The man told me that the gardaí had become so frustrated by the disappearance they eventually worked with a psychic, who as it happened, was his cousin. The psychic was convinced the body was hidden under water.
“She was right about that part,” he said with a nod of the head.
The slurry pit where Mr. Moonlight was discovered, was on the very farm where he spent his last night. It had been nearly two years since his disappearance, two years of wondering and agony for the victim’s family and friends. The Tipp farmer claimed to discover the remains while reopening the discontinued pit. He alerted his wife and called the gardaí.
From our cruising altitude of 30,000 feet we exchanged theories: who had access to the pit; who moved the van; did it have a black box; was it the widow, the farmer or both?

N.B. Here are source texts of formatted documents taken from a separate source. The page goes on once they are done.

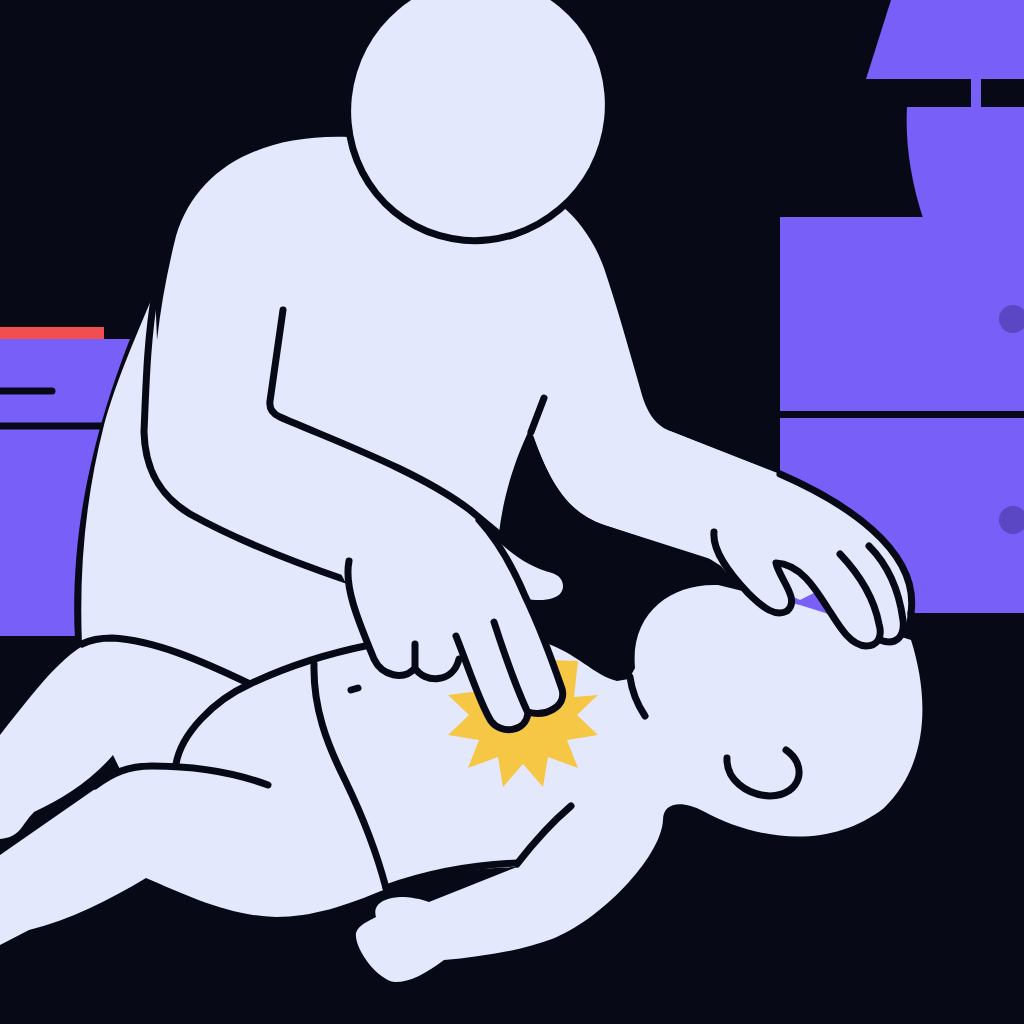
<!DOCTYPE html>
<html lang="en">
<head>
<meta charset="utf-8">
<title>Infant chest compressions</title>
<style>
:root {
  --night: #070a16;
  --skin: #e3e8fd;
  --violet: #775ff8;
  --knob: #5b46c4;
  --coral: #f04e50;
  --sun: #f6c744;
}
html, body { margin: 0; background: var(--night); overflow: hidden; }
svg { display: block; width: 1024px; height: 1024px; }
.night { fill: var(--night); }
.violet { fill: var(--violet); }
.knob { fill: var(--knob); }
.coral { fill: var(--coral); }
.sun { fill: var(--sun); }
.skin { fill: var(--skin); }
.line { fill: none; stroke: var(--night); stroke-width: 7; stroke-linecap: round; stroke-linejoin: round; }
</style>
</head>
<body>
<svg viewBox="0 0 1024 1024" role="img" aria-label="An adult presses two fingers on a baby's chest and holds its head with the other hand">
  <rect class="night" width="1024" height="1024"/>

  <g id="dresser-with-lamp">
    <polygon class="violet" points="891,0 1024,0 1024,79 866,79"/>
    <rect class="violet" x="971" y="78" width="10" height="30"/>
    <path class="violet" d="M907 107H1024V218H923C911 182 905 143 907 107Z"/>
    <rect class="violet" x="780" y="217" width="244" height="396"/>
    <rect class="night" x="780" y="411" width="244" height="7"/>
    <circle class="knob" cx="1013" cy="319" r="14"/>
    <circle class="knob" cx="1013" cy="520" r="14"/>
  </g>

  <g id="side-table">
    <rect class="coral" y="327" width="104" height="12"/>
    <polygon class="violet" points="0,339 130,339 130,636 0,636"/>
    <path class="line" d="M-5 391H52M-5 426H110"/>
  </g>

  <g id="adult-body">
    <path class="night" d="M155 280C105 390 68 510 75 640H200V280Z"/>
    <path class="skin" d="M155 291C132 345 115 385 104 425C85 500 79 570 82 645L260 720L480 640L500 531C504 498 518 463 533 435C548 478 565 512 604 525L720 562L800 600L880 560L780 475L670 431C652 424 645 407 640 388C628 346 618 310 604 268C595 243 580 221 562 206L348 137C258 134 196 170 176 236C167 272 161 305 157 340Z"/>
    <path class="line" d="M155 293C147 340 146 385 144 432C145 470 160 496 190 514C235 539 290 561 346 580"/>
    <path class="line" d="M283 310L270 401C269 409 273 414 280 417C340 443 420 472 470 510L500 535M544 398L531 432"/>
    <path class="night" d="M530 428C512 466 503 500 499 533L470 560L500 660H640L735 580L715 562L604 525C565 512 548 478 530 428Z"/>
  </g>

  <g id="adult-head">
    <ellipse class="night" cx="478" cy="108" rx="133" ry="137" transform="rotate(28 478 108)"/>
    <ellipse class="skin" cx="478" cy="108" rx="126" ry="130" transform="rotate(28 478 108)"/>
  </g>

  <g id="baby">
    <path class="skin" d="M0 735C28 700 58 658 88 643C126 630 190 655 250 684L270 790H130L113 755C92 780 62 799 34 812C21 825 21 837 0 839Z"/>
    <path class="skin" d="M0 855L95 789C112 774 128 767 150 766H176C180 738 208 705 250 684C290 665 330 654 370 645L545 643C575 652 595 676 617 681L629 679L635 668C630 612 672 583 718 585L800 605L911 640C930 700 928 765 884 808C830 850 758 841 703 811C682 800 663 802 663 820C661 858 599 921 552 939C520 951 480 957 444 960C425 974 411 982 395 982C377 980 354 948 356 933C358 925 369 921 376 917C372 903 386 898 400 897C411 897 421 899 429 902L517 867C465 868 425 876 386 889C345 906 312 917 276 917C229 916 186 895 146 878C109 900 70 920 29 930L0 945Z"/>
    <path class="line" d="M82 644C90 640 100 638 112 638C154 640 202 661 250 684M176 764C181 735 212 701 250 684C290 665 330 653 370 645"/>
    <path class="line" d="M95 786C112 773 128 766 152 766C192 766 230 771 268 785"/>
    <path class="line" d="M314 664C313 708 327 744 345 780C362 815 376 850 386 888"/>
    <path class="line" d="M351 690L358 688M571 806C551 823 534 842 517 864"/>
    <path class="line" d="M386 888C425 874 470 865 517 863"/>
    <path class="line" d="M630 677C632 692 637 704 645 716"/>
    <path class="line" d="M727 758C726 779 746 795 770 796C802 795 808 765 786 750"/>
  </g>

  <polygon id="pressure-point" class="sun" points="578,661 574,697 598,695 577,715 598,735 567,740 578,768 548,757 543,787 523,764 503,787 498,757 468,768 479,740 448,735 469,715 448,695 479,691 500,670 545,660"/>

  <g id="pressing-hand">
    <path class="skin" d="M495 538C512 555 531 568 552 573C566 577 567 594 553 598C545 601 534 600 525 599Z"/>
    <path class="skin" d="M340 572C355 600 346 585 350 604C356 628 367 646 374 661C382 677 403 681 415 667C423 683 450 683 459 660C470 680 480 706 491 722C502 735 525 731 528 712C544 717 566 708 562 689C553 663 536 621 525 596C515 571 504 551 495 538L440 500L330 540Z"/>
    <path class="line" d="M349 561C344 586 357 618 374 659C382 676 404 681 415 668C424 683 453 684 459 659M415 668V644M456 636C468 666 480 704 491 721C501 735 526 732 528 713C516 687 504 653 494 622M528 712C545 717 567 707 562 689C552 660 537 621 525 596C514 570 499 542 479 520"/>
  </g>

  <g id="steadying-hand">
    <path class="skin" d="M670 431L780 474C842 501 914 546 912 612L903 637C895 645 884 640 880 641C870 650 855 642 846 631L820 600C810 588 798 574 779 563C779 577 796 592 795 604C790 616 778 616 766 608C748 597 732 579 721 566L680 540Z"/>
    <path class="line" d="M780 474C842 501 920 549 911 613M714 532C712 552 731 575 748 593C764 609 776 617 787 611C801 600 779 578 776 563C800 564 815 588 827 607C838 624 849 645 866 646C877 646 883 638 879 624C874 598 858 573 840 554M880 640C896 646 905 637 903 620C899 590 889 566 869 546"/>
    <path class="line" d="M906 632C910 626 911 620 911 613"/>
  </g>
</svg>
</body>
</html>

Over the next six years and several trips to the West, I occasionally wondered what became of the case. Soon after my arrival in Carrick-on-Suir, I caught up. The farmer was Mr. Quirk; the widow, Mrs. Lowry; and, Mr. Moonlight was Bobby Ryan. And then, some additional facts: the slurry pit, sealed and covered in grass, was known to only a few; Quirk still had feelings for his sister-in-law; Mrs. Lowry was no longer going to lease Quirk the pit and surrounding land; and just before he allegedly discovered the remains, Quirk ran internet searches on the decomposition of the human body.
A few days after I left the writing group, RTÉ radio announced that a verdict was imminent. On a boreen in Connemara, my cousin Marie pulled over to await the news. I got out and snapped a picture of a lonely crow sitting atop an electrical pole. He too seemed to be waiting to hear. Back in the car we continued our all-day debate about the sufficiency of evidence, until the announcement of a verdict: “Guilty.” And just like that, the story I heard years ago came to an end. As we pulled away, I thought about the man on the plane. I wished he could have seen me there, waiting on the verdict, or know how I would have so liked to again discuss the case over a pint.
Just then a ping sounded from my phone. It was Bernie from the workshop:
“I always knew it was a real crime of passion,” she texted.
Everyone was listening.
On my flight back to Boston, I thought of Mr. Moonlight, the psychic and the man on the plane. I thought of the victim’s daughter stoically describing her years of pain on the Marian Finucane Show. Reclining my seat, I thought too of how the remains of Mr. Moonlight must have weighed on Quirk for each of those 23 months he was missing. For Quirk, it must have been such a noisy patch of grass.
It reminded me of another tale of murder, Edgar Allen Poe’s The Tell-Tale Heart. After successfully hiding the body of his victim in the floorboards, the murderer is driven mad by the imagined sound of his victim’s heartbeat. Like Quirk, he reveals the body to the police.
Poe had Irish roots, his grandfather hailed from County Cavan. Although he is best known for his poem “The Raven,” it’s his tales of murder and the macabre that made him famous. That’s because, murder although foul, fascinates us. It can capture the attention of a stranger on a plane, grip a nation, or ceaselessly weigh on the mind of a killer.
Murder, Poe once said, “though it have no tongue, will speak with the most miraculous organ.” Perhaps, deep from that slurry pit, the beat of a heart or the sound of late-night, dance music was heard by Mr. Quirk as he milked the cows, paid the bills, or looked across his field to the next, until one morning beneath a pale sliver of the moon, he’d had enough.
—Christine P. O’Connor (c) 2020